* [Aim of the task]: Scan the records below and report how many lines include the string "define"; the number alone will do.

::::::

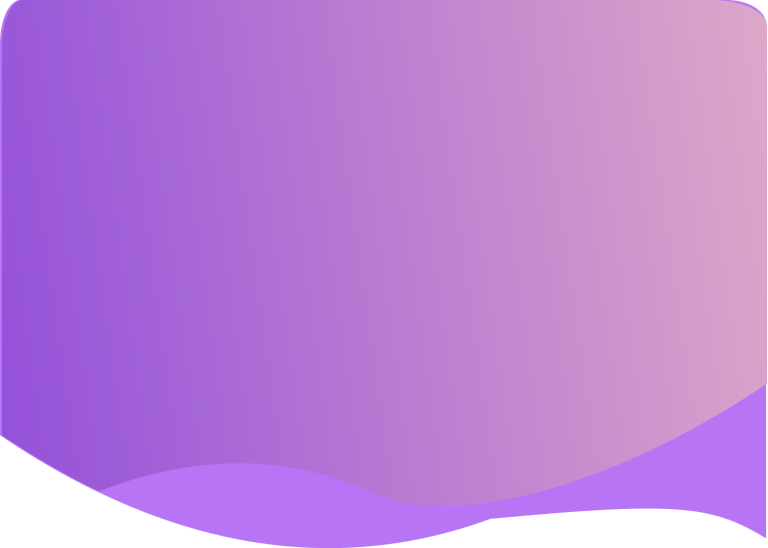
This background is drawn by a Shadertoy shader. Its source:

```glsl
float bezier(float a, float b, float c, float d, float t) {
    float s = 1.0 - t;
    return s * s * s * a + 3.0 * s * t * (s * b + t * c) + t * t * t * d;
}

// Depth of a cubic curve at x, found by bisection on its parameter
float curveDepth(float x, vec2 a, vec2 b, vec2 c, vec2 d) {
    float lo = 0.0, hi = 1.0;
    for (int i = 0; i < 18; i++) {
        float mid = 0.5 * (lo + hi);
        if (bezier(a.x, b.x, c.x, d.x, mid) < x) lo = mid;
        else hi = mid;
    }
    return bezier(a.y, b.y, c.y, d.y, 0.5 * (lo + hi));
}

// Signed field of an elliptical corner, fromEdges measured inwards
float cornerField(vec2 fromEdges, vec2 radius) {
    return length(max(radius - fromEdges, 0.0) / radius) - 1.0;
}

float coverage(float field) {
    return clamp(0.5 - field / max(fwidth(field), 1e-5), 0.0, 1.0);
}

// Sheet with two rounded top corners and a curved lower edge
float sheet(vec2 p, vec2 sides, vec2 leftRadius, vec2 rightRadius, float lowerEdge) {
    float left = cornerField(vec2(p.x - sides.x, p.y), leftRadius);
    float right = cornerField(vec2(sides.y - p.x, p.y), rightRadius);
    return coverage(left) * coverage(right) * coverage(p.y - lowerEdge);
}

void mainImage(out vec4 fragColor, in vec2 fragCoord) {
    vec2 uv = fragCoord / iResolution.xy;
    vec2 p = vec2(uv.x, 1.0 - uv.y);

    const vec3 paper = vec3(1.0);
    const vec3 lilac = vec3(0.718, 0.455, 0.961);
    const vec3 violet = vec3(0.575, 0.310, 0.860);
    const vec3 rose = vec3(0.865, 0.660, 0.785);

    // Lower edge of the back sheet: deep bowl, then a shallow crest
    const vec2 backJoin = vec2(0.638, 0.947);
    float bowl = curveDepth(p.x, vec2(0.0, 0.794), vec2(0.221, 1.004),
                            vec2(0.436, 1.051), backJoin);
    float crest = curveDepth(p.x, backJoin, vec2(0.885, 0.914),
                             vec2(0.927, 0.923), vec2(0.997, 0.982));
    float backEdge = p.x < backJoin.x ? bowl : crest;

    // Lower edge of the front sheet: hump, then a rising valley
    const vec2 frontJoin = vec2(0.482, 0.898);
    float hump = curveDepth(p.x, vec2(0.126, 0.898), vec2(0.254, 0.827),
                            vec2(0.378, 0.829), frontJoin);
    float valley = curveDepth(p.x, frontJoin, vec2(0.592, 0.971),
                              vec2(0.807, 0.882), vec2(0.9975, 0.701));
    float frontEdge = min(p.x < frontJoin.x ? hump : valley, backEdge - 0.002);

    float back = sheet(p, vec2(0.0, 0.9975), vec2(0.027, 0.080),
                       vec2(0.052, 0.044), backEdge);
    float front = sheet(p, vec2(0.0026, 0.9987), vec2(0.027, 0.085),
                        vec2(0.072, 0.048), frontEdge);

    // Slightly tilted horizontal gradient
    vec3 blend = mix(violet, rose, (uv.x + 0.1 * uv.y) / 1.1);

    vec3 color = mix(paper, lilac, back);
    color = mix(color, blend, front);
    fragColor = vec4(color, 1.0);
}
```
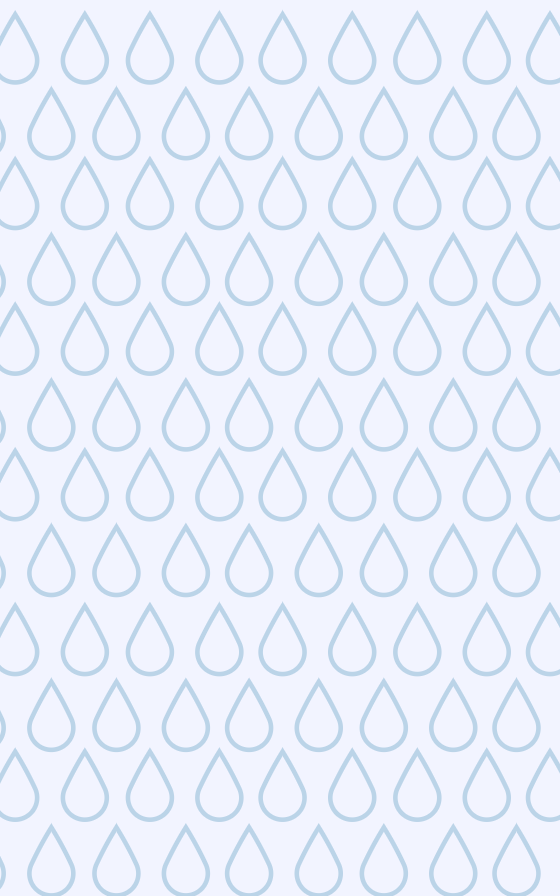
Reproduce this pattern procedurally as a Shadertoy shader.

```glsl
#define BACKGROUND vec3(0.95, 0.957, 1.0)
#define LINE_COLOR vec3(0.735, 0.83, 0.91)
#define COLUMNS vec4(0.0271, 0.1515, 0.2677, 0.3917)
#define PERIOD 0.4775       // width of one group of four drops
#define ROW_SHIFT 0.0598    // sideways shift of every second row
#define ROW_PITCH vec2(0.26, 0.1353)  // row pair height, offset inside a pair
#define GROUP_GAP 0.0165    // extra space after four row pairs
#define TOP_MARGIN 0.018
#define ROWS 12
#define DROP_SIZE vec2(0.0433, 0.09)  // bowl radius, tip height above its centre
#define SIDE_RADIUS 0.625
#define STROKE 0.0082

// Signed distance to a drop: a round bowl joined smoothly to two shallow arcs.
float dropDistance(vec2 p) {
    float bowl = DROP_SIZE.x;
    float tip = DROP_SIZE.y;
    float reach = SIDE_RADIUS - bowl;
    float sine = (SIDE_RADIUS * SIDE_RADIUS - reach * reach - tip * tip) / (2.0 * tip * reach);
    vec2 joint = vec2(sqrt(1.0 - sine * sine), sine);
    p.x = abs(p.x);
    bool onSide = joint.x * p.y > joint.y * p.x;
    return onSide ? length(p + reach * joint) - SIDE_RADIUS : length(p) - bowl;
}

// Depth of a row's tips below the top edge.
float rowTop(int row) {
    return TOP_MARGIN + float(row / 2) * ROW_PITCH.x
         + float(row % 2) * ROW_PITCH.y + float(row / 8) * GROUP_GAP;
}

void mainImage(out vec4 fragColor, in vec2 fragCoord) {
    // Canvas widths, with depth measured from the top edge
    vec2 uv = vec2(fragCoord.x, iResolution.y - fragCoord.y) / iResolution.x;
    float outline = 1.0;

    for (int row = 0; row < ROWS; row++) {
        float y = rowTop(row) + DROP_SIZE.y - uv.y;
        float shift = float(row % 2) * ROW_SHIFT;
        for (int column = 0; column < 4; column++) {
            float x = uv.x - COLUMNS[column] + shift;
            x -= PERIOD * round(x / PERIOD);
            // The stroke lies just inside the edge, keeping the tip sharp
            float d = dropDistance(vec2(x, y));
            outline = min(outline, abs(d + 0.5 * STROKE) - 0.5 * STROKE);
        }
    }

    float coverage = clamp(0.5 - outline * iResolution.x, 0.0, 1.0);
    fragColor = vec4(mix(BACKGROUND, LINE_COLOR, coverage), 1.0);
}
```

::::::

* [Solution below]: 12